Susan Kurkland, EVP and co-head of Global Retail Services for Savills, said, “Once only found on Madison Avenue, Fifth Avenue and 57th Street, luxury retailers have migrated south and have opened shops in submarkets such as Hudson Yards, The Meatpacking District and SoHo.
“Some of the reasoning behind this movement is the changing demographic of these purchasers (millennials) and where they prefer to spend their time, and ultimately shop.
“We know that brick and mortar will always be important to luxury retail, as will product quality and authenticity.
“We can’t ignore the rise of online sales and the growth of that industry. Millennial luxury shoppers have helped to propel this growing trend, though the in-store experience still holds significant importance in the overall purchasing journey.”
To really see what has transpired and what the future of luxury retail leasing in Manhattan is likely to look like, it’s important to understand the differentiations in the various marketplaces.
Michael Salzhauer, a principal at Benjamin Partners and the owner aof many Manhattan buildings that are home to luxury retail tenants, noted, “It is important to recognize that the retail market in New York City isn’t a single market. It is made up of many niches and submarkets.

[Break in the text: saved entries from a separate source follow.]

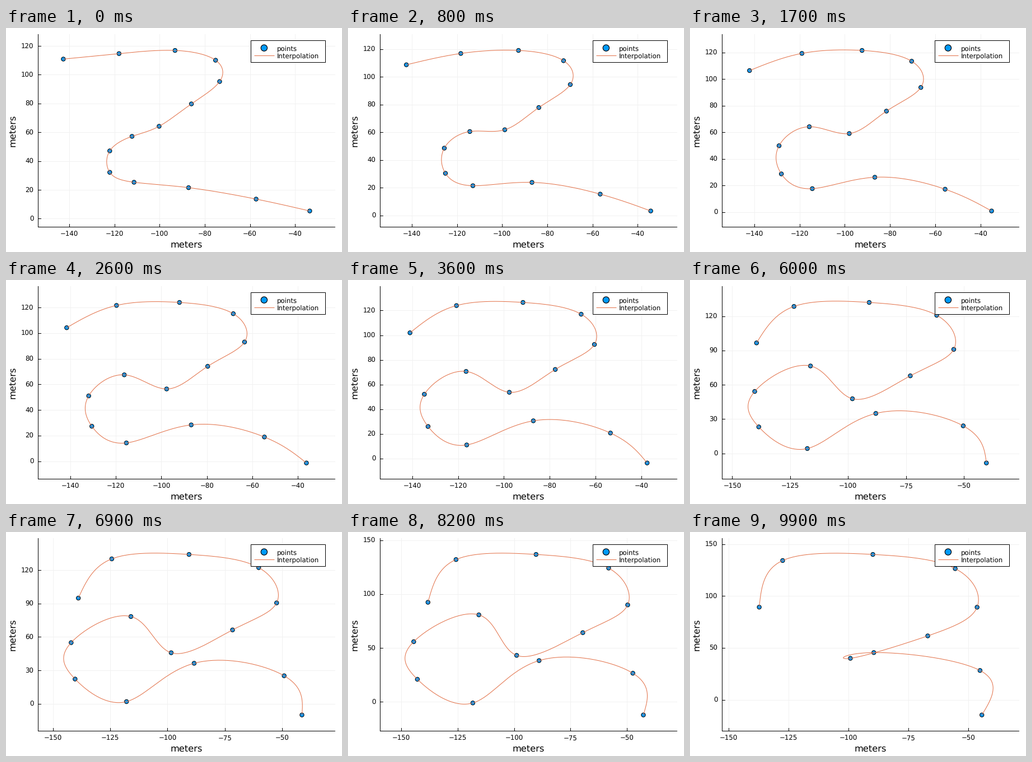
Write a matplotlib script that moves like this. It is 600 px wide and 400 px high and loops after 10000 ms.

```python
import numpy as np
import matplotlib.pyplot as plt
from matplotlib.animation import FuncAnimation
from matplotlib.patches import Circle, Rectangle

W, H, DPI = 600, 400, 100
PX = 72 / DPI                      # one pixel in points
LEFT, RIGHT, TOP, BOTTOM = 58, 588, 12, 356
SHIFT = 0.6                        # keeps thin strokes on whole pixels
FRAMES = 100
RATE, NECK = 7.25, 10.2            # migration rate, cutoff distance in metres
BLUE, ORANGE = "#009afa", "#e26f46"

# River nodes in metres; the first and last are hidden fixed anchors
START = np.array([
    (-170, 111.5),
    (-142.6, 110.9), (-117.95, 114.7), (-93.15, 116.9), (-75.2, 110.1),
    (-73.4, 95.3), (-85.9, 79.75), (-100.2, 64.2), (-112.2, 57.2),
    (-122.05, 47.1), (-122.05, 32.2), (-111.3, 25.3), (-87.15, 21.55),
    (-57.25, 13.6), (-33.5, 5.35),
    (-6, -3),
])


def migrate(p):
    """Push each node to the outside of its bend, faster on steep reaches."""
    step = np.diff(p, axis=0)
    a, b = step[:-1], step[1:]
    la, lb = (np.hypot(*v.T)[:, None] for v in (a, b))
    tx, ty = (a / la**2 + b / lb**2).T       # tangent of the circle through 3 nodes
    left = np.c_[-ty, tx] / np.hypot(tx, ty)[:, None]
    turn = np.sign(a[:, 0] * b[:, 1] - a[:, 1] * b[:, 0])[:, None]
    q = p.copy()
    q[1:-1] -= RATE * turn * left / la
    return q


def cut_necks(p):
    """Drop the loop between two bends that have met."""
    last = len(p) - 2
    for i in range(1, last):
        for j in range(last, i + 1, -1):
            if np.hypot(*(p[i] - p[j])) < NECK:
                return np.delete(p, range(i + 1, j), axis=0)
    return p


def history():
    p, states = START, []
    for _ in range(FRAMES):
        states.append(p[1:-1])
        p = cut_necks(migrate(p))
    return states


def spline(p, n=40):
    """Natural cubic spline with uniform parameter."""
    k = len(p)
    a = 4 * np.eye(k) + np.eye(k, k=1) + np.eye(k, k=-1)
    a[[0, -1]] = np.eye(k)[[0, -1]]
    d = np.zeros_like(p)
    d[1:-1] = 6 * np.diff(p, n=2, axis=0)
    m = np.linalg.solve(a, d)
    u = np.linspace(0, k - 1, (k - 1) * n + 1)
    i = np.minimum(u.astype(int), k - 2)
    s = (u - i)[:, None]
    r = 1 - s
    return r * p[i] + s * p[i + 1] + ((r**3 - r) * m[i] + (s**3 - s) * m[i + 1]) / 6


def ticks(lo, hi, step):
    return np.arange(np.ceil(lo / step), np.floor(hi / step) + 1) * step


def segments(starts, ends):
    """Separate strokes as one line with gaps."""
    gap = np.full_like(starts, np.nan)
    return np.stack([starts, ends, gap], axis=1).reshape(-1, 2).T


plt.rcParams.update({"font.family": "DejaVu Sans", "text.hinting": "none"})
fig = plt.figure(figsize=(W / DPI, H / DPI), dpi=DPI, facecolor="white")
ax = fig.add_axes([0, 0, 1, 1])
ax.set_xlim(SHIFT, W + SHIFT)
ax.set_ylim(H + SHIFT, SHIFT)
ax.axis("off")


def stroke(x, y, color="black", z=1, **kw):
    return ax.plot(x, y, color=color, lw=PX, zorder=z, **kw)[0]


def dot(x, y, r, edge, z):
    return ax.add_patch(Circle((x, y), r, fc=BLUE, ec="black", lw=edge * PX, zorder=z))


def text(x, y, s="", size=11.8, **kw):
    return ax.text(x, y, s, fontsize=size * PX, va="baseline", **kw)


grid = stroke([], [], alpha=0.055, z=0)
marks = stroke([], [], z=2)
stroke([LEFT, LEFT], [TOP, BOTTOM], z=2, solid_capstyle="projecting")
stroke([LEFT, RIGHT], [BOTTOM, BOTTOM], z=2, solid_capstyle="projecting")
dots = [dot(0, 0, 3.65, 1, 3) for _ in START[1:-1]]
curve = stroke([], [], ORANGE, 4, solid_joinstyle="round")
x_labels = [text(0, 372.2, ha="center") for _ in range(9)]
y_labels = [text(50, 0, ha="right") for _ in range(9)]
text(323, 392.3, "meters", 16.3, ha="center")
text(17, 183.8, "meters", 16.3, ha="center", rotation=90, rotation_mode="anchor")

ax.add_patch(Rectangle((438, 23), 133, 39, fc="white", ec="black", lw=PX, zorder=5))
dot(461.5, 36.2, 5.65, 1.2, 6)
stroke([444, 480], [49.5, 49.5], ORANGE, 6, solid_capstyle="butt")
text(484.5, 41, "points", zorder=6)
text(484.5, 54, "Interpolation", zorder=6)

STATES = history()


def update(frame):
    p = STATES[frame]
    lo, hi = p.min(axis=0), p.max(axis=0)
    pad = 0.1 * (hi - lo).max()
    lo, hi = lo - pad, hi + pad
    origin = np.array([LEFT, BOTTOM])
    scale = np.array([RIGHT - LEFT, TOP - BOTTOM]) / (hi - lo)

    for k, c in enumerate(dots):
        c.set_visible(k < len(p))
        if k < len(p):
            c.center = origin + (p[k] - lo) * scale
    curve.set_data(*(origin + (spline(p) - lo) * scale).T)

    xt = ticks(lo[0], hi[0], 20 if hi[0] > -25 else 25)
    yt = ticks(lo[1], hi[1], 20 if hi[1] < 140 else 30 if hi[1] < 150 else 50)
    xs = LEFT + (xt - lo[0]) * scale[0]
    ys = BOTTOM + (yt - lo[1]) * scale[1]

    base = np.vstack([np.c_[xs, np.full(len(xs), BOTTOM)],
                      np.c_[np.full(len(ys), LEFT), ys]]).astype(float)
    across = np.vstack([np.tile([0, 1], (len(xs), 1)), np.tile([1, 0], (len(ys), 1))])
    marks.set_data(*segments(base, base + across * [5, -5]))
    grid.set_data(*segments(base, base + across * [RIGHT - LEFT, TOP - BOTTOM]))

    for t in x_labels + y_labels:
        t.set_text("")
    for t, v, x in zip(x_labels, xt, xs):
        t.set_text(f"{v:.0f}".replace("-", "\u2212"))
        t.set_x(x)
    for t, v, y in zip(y_labels, yt, ys):
        t.set_text(f"{abs(v):.0f}")
        t.set_y(y + 4.3)
    return []


anim = FuncAnimation(fig, update, frames=FRAMES, interval=100, repeat=True)
plt.show()
```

“We find some, like neighborhood retail and ethnic niche areas, to be really strong. Mall type tenants seem reticent to make long-term commitments, and this has been going on for some time.
“It is a little ironic to me that the peak of our retail happened in a far weaker economy, and my guess is that, even considering the growth of online sales, that gross sales for street retail are larger than they were in those heady times.
“In our experience, the luxury retail market is much more reflective of a supply and demand economy. I think property that is located and priced properly finds tenants who continue to be attracted to New York’s exposure, traffic and demographics.”
It should also be noted that while we have seen the planned, or accomplished, closures on Fifth and Madison Avenue of retailers such as Versace and Tommy Hilfiger, some, like Armani and Bottega Veneta, have chosen to redevelop their homes on the Avenue.
This type of migration is nothing new to the New York City landscape.
Charlie Koniver, consultant to Richemont North America, sees a continuing trend.
“The first half of 2018 has really been an extension of 2017 as it relates to luxury retail in Manhattan,” said Koniver.
“Madison Ave. and Fifth Ave. continue to see high vacancy rates with some new additions – Calvin Klein (Madison) and the Gap (Fifth). While the addition of Celine and Balenciaga have improved the section of Madison near 57th – 61st Streets, there are still a large number of spaces available.
“My biggest concern overall within this part of the market is not only the number of spaces available, but rather the sizes of each. Several of the available spaces are in the 20-30,000 s/f range and we have learned there aren’t many tenants that can make sense of the economics required to fill those spaces while also keeping profitability in mind.”
Koniver added, “The story creating the most buzz so far this year is the opening of the long-anticipated Hudson Yards. While we still have a long way to go before we can determine if the project will be successful long term, Hudson Yards has at least opened successfully.
“Related [Companies] seems to have found the right balance between retail and strong food and beverage, in addition to creating one of the more aesthetically pleasing projects in the US. The project is also Neiman Marcus’s first location in the City and also appears to be doing well.”
So to summarize, brick and mortar luxury retail is here to stay in Manhattan, but is likely to migrate, finding smaller spaces in neighborhoods more appealing to millennials. As the luxury retailers move into these neighborhoods, the cache increases and they become more and more appealing. Moreover, food and beverage will remain an integral part of the luxury retail experience, so we can expect to see that industry appearing “fist in glove” in target neighborhoods.